As you may have concluded by now, I like to take long walks in the wilderness on my own and hope that everything goes alright. So, here is another illustrious story of how I spent a weekend trekking around Scotland.
It had been a week filled with sun unlike any other that I had experienced in Scotland prior to the Beast from the East’s arrival. I spent countless hours procrastinating my responsibilities, as per usual, walking without any purpose along the Aberdeen Beach admiring the waves and the wind as it whipped through my hair making me feel like I was living in a dramatic movie.
This particular weekend I felt like exploring up the coast to Slains Castle near Cruden Bay and hike along the coastal trail up to Boddam.
Getting to Slains was the easiest transportation experience I have had thus far. I simply got on the bus and it practically took me to the castle’s front door.
Slains Castle served as the inspiration for Bram Stokers Dracula and after visiting I can understand why. It sits on the edge of a cliff away from the small town, isolated. The structure of the castle is relatively intact and you can wander the length of the stone halls now exposed to the elements and overgrown with grass. Nearest to the cliffs rests a tower with a spiral staircase that is still functional. And, if you climb it as I did, you slowly become more and more vulnerable to the wind that howls up the cliffs. The halls of the structure are eerie to wander alone. They rise above you and occasionally open up to rooms that once existed overlooking the ocean.
There were other people there around Slains Castle, but they stuck to exploring the cliffs while I was the only one who walked through the ruins of the old building. This gave me an almost uneasy feeling because I am incredibly superstitious and if any place could be haunted it would definitely be Slains.
After leaving the castle I explored the cliffs nearby, but only briefly because I had a short way to walk before arriving at my next planned stop, Bullers of Buchan, a land bridge created by the erosion of the cliffs over time.
Getting there was a short hike, and I was having to fight off the wind which was blowing viciously making the already chilly coastal air even friskier.

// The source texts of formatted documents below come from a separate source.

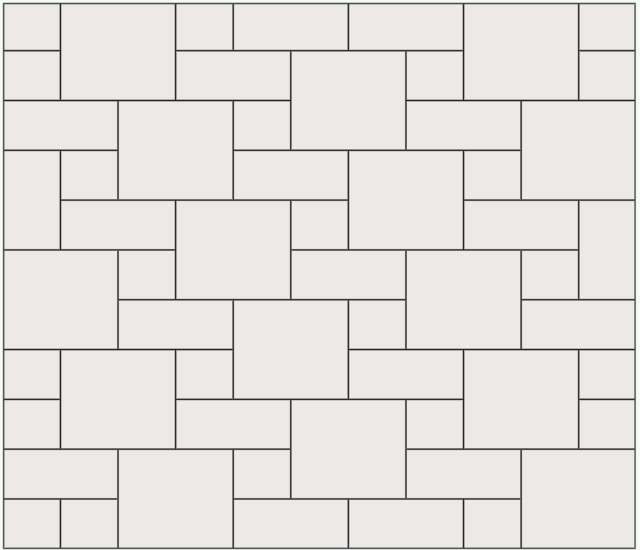
Reproduce this pattern procedurally as a WebGL 1 fragment shader.

```glsl
precision highp float;
// Pinwheel paving of large squares, small squares and two-by-one slabs in thin dark joints.

uniform vec2 u_resolution;

// Lengths are in canvas heights, with y measured from the top.
const float ASPECT = 512.0 / 440.0;
const vec2 GRID_ORIGIN = vec2(0.0052, 0.0016);
const vec2 CELL_SIZE = vec2(0.1047, 0.09056);
const float CELLS = 11.0;                     // cells across and down
const float PERIOD = 7.0;                     // cells in one repeat: 4 + 2 + 1
const float ROW_SHIFT = 4.0;                  // repeat offset from row to row
const vec2 FRAME_MIN = vec2(0.0066, 0.0064);
const vec2 FRAME_MAX = vec2(1.1547, 0.9970);
const float JOINT_HALF_WIDTH = 0.00132;
const float JOINT_SOFTNESS = 0.0017;
const float MIN_BLUR_PIXELS = 0.75;

const vec3 TILE_COLOR = vec3(0.928, 0.914, 0.904);
const vec3 JOINT_COLOR = vec3(0.110, 0.102, 0.100);
const vec3 FRAME_COLOR = vec3(0.260, 0.285, 0.270);
const vec3 MARGIN_COLOR = vec3(0.970, 0.985, 0.970);
const float FAR = 10.0;

bool same(float a, float b) {
  return abs(a - b) < 0.5;
}

// Place of a cell within the repeat:
// 1 2 over 4 5 form the large square, 3 the small one, 6 0 the slab.
float cellRole(vec2 cell) {
  return mod(cell.x - ROW_SHIFT * cell.y, PERIOD);
}

// A vertical joint follows every cell that has no partner to its right.
bool joinsRight(float role) {
  return same(role, 1.0) || same(role, 4.0) || same(role, 6.0);
}

// Only the upper half of the large square continues downward.
bool joinsDown(float role) {
  return same(role, 1.0) || same(role, 2.0);
}

// Distance to the nearest joint inside the field.
float jointDistance(vec2 p) {
  vec2 grid = (p - GRID_ORIGIN) / CELL_SIZE;
  vec2 cell = clamp(floor(grid), 0.0, CELLS - 1.0);
  vec2 nearSide = abs(grid - cell) * CELL_SIZE;
  vec2 farSide = abs(cell + 1.0 - grid) * CELL_SIZE;
  float role = cellRole(cell);
  float leftRole = cellRole(cell - vec2(1.0, 0.0));
  float upperRole = cellRole(cell - vec2(0.0, 1.0));

  float d = FAR;
  if (cell.x > 0.5 && !joinsRight(leftRole)) d = min(d, nearSide.x);
  if (cell.y > 0.5 && !joinsDown(upperRole)) d = min(d, nearSide.y);
  if (cell.x < CELLS - 1.5 && !joinsRight(role)) d = min(d, farSide.x);
  if (cell.y < CELLS - 1.5 && !joinsDown(role)) d = min(d, farSide.y);
  return d;
}

// Signed distance to the outer frame, negative inside.
float frameDistance(vec2 p) {
  vec2 q = max(FRAME_MIN - p, p - FRAME_MAX);
  return length(max(q, 0.0)) + min(max(q.x, q.y), 0.0);
}

float lineCoverage(float d, float blur) {
  return 1.0 - smoothstep(-blur, blur, d - JOINT_HALF_WIDTH);
}

void main() {
  vec2 uv = gl_FragCoord.xy / u_resolution;
  vec2 p = vec2(uv.x * ASPECT, 1.0 - uv.y);
  float blur = max(JOINT_SOFTNESS, MIN_BLUR_PIXELS / u_resolution.y);

  // Tiles and joints
  vec3 color = mix(TILE_COLOR, JOINT_COLOR, lineCoverage(jointDistance(p), blur));

  // Pale margin and enclosing frame
  float frame = frameDistance(p);
  color = mix(color, MARGIN_COLOR, smoothstep(-0.5 * blur, 0.5 * blur, frame));
  color = mix(color, FRAME_COLOR, lineCoverage(abs(frame), blur));

  gl_FragColor = vec4(color, 1.0);
}
```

Other people where there when I arrived, which was exciting because I wasn’t alone in my fascination for the natural wonder. The Bullers was magnificent with the sea roaring below, and the wind howling above.
My original intention was to only get a nice picture of the Bullers, but of course, I saw the land bridge and the narrow path with a hundred+ foot cliff on either side and was tempted to walk across it. So, I did.
It was possibly the scariest thing I have ever done in my life and I am only slightly exaggerating the circumstances for storytelling purposes. The ground of course was muddy along the path and the path itself had been walked so many times that past explorers had left a foot-wide indented trail for other idiotic adventurers like myself to try. At one point, where the ground narrowed, it was super muddy and it lead steadily up a short little slope. That is where my foot slipped. Luckily I didn’t fall to my death. By the time I made it to the end of the land mass, I was so nervous that I sat down.
Have you ever stood on the edge of a cliff looking out at the vast sea in front of you? All alone with the wind blowing fiercely and the violent sound of the waves crashing on the rocks below. The horizon disappears in the distance making it appear like the ocean continues on forever. From my place on the cliff overlooking the sea, I was in such awe from the beauty of the cliffs that surrounded me. Looking back at the breathtaking views I had, I question if it was actually a real place, but then I look back at my photos from that day and recall that yes indeed it is real.
After leaving the Bullers of Buchan, I followed the coastal trail around the cliffs where I continued to be enthralled by the natural beauty of this particular place.
I was enjoying myself despite having to fight off the wind and strategically maneuver around mud puddles. I was just strolling along, having a great time hiking along the Longhaven cliffs, when I came across a sign placed on the edge of a cliff which said, “In loving memory of Sydney Shepard. Ashes returned to the Sea.” Seeing this froze me in my tracks because the name was quite similar to my own. The spot overlooked the cliffs and the sea which extended past the horizon.
I continued my hike, but kept thinking back to that sign. Eventually I finished my day of ogling the captivating cliffs and returned safely back to my dorm room.
Later I joked about the peculiarity of the marker with my mom, but now I think of it in a deeper way. This sign was the marker of where someone wanted their remains to be returned. It was their final resting place, on the edge of, what seemed from my perspective, the world.
The marker on the edge of the cliff, made me question the importance of this spot and made me think of where I want to end up someday not just in the final sense of ending up through death, but just generally with my life. What sort of legacy do I want to leave behind? Looking back at it, I am adding more philosophical importance than I did in that moment.
Since then I have pondered the ordinariness of death. Death happens to everyone, eventually; thus making it an ordinary occurrence. It is life that is extraordinary. We each live lives that may seem similar in ways to others, but have their distinct differences. What one person experiences may not be what another person experiences. For example, this post and the significance I got out of hiking along the cliffs. What we do in our lives will eventually be our legacy that we leave behind. Our actions past, present, and future, will be how people remember us.
So, how do you want to be remembered?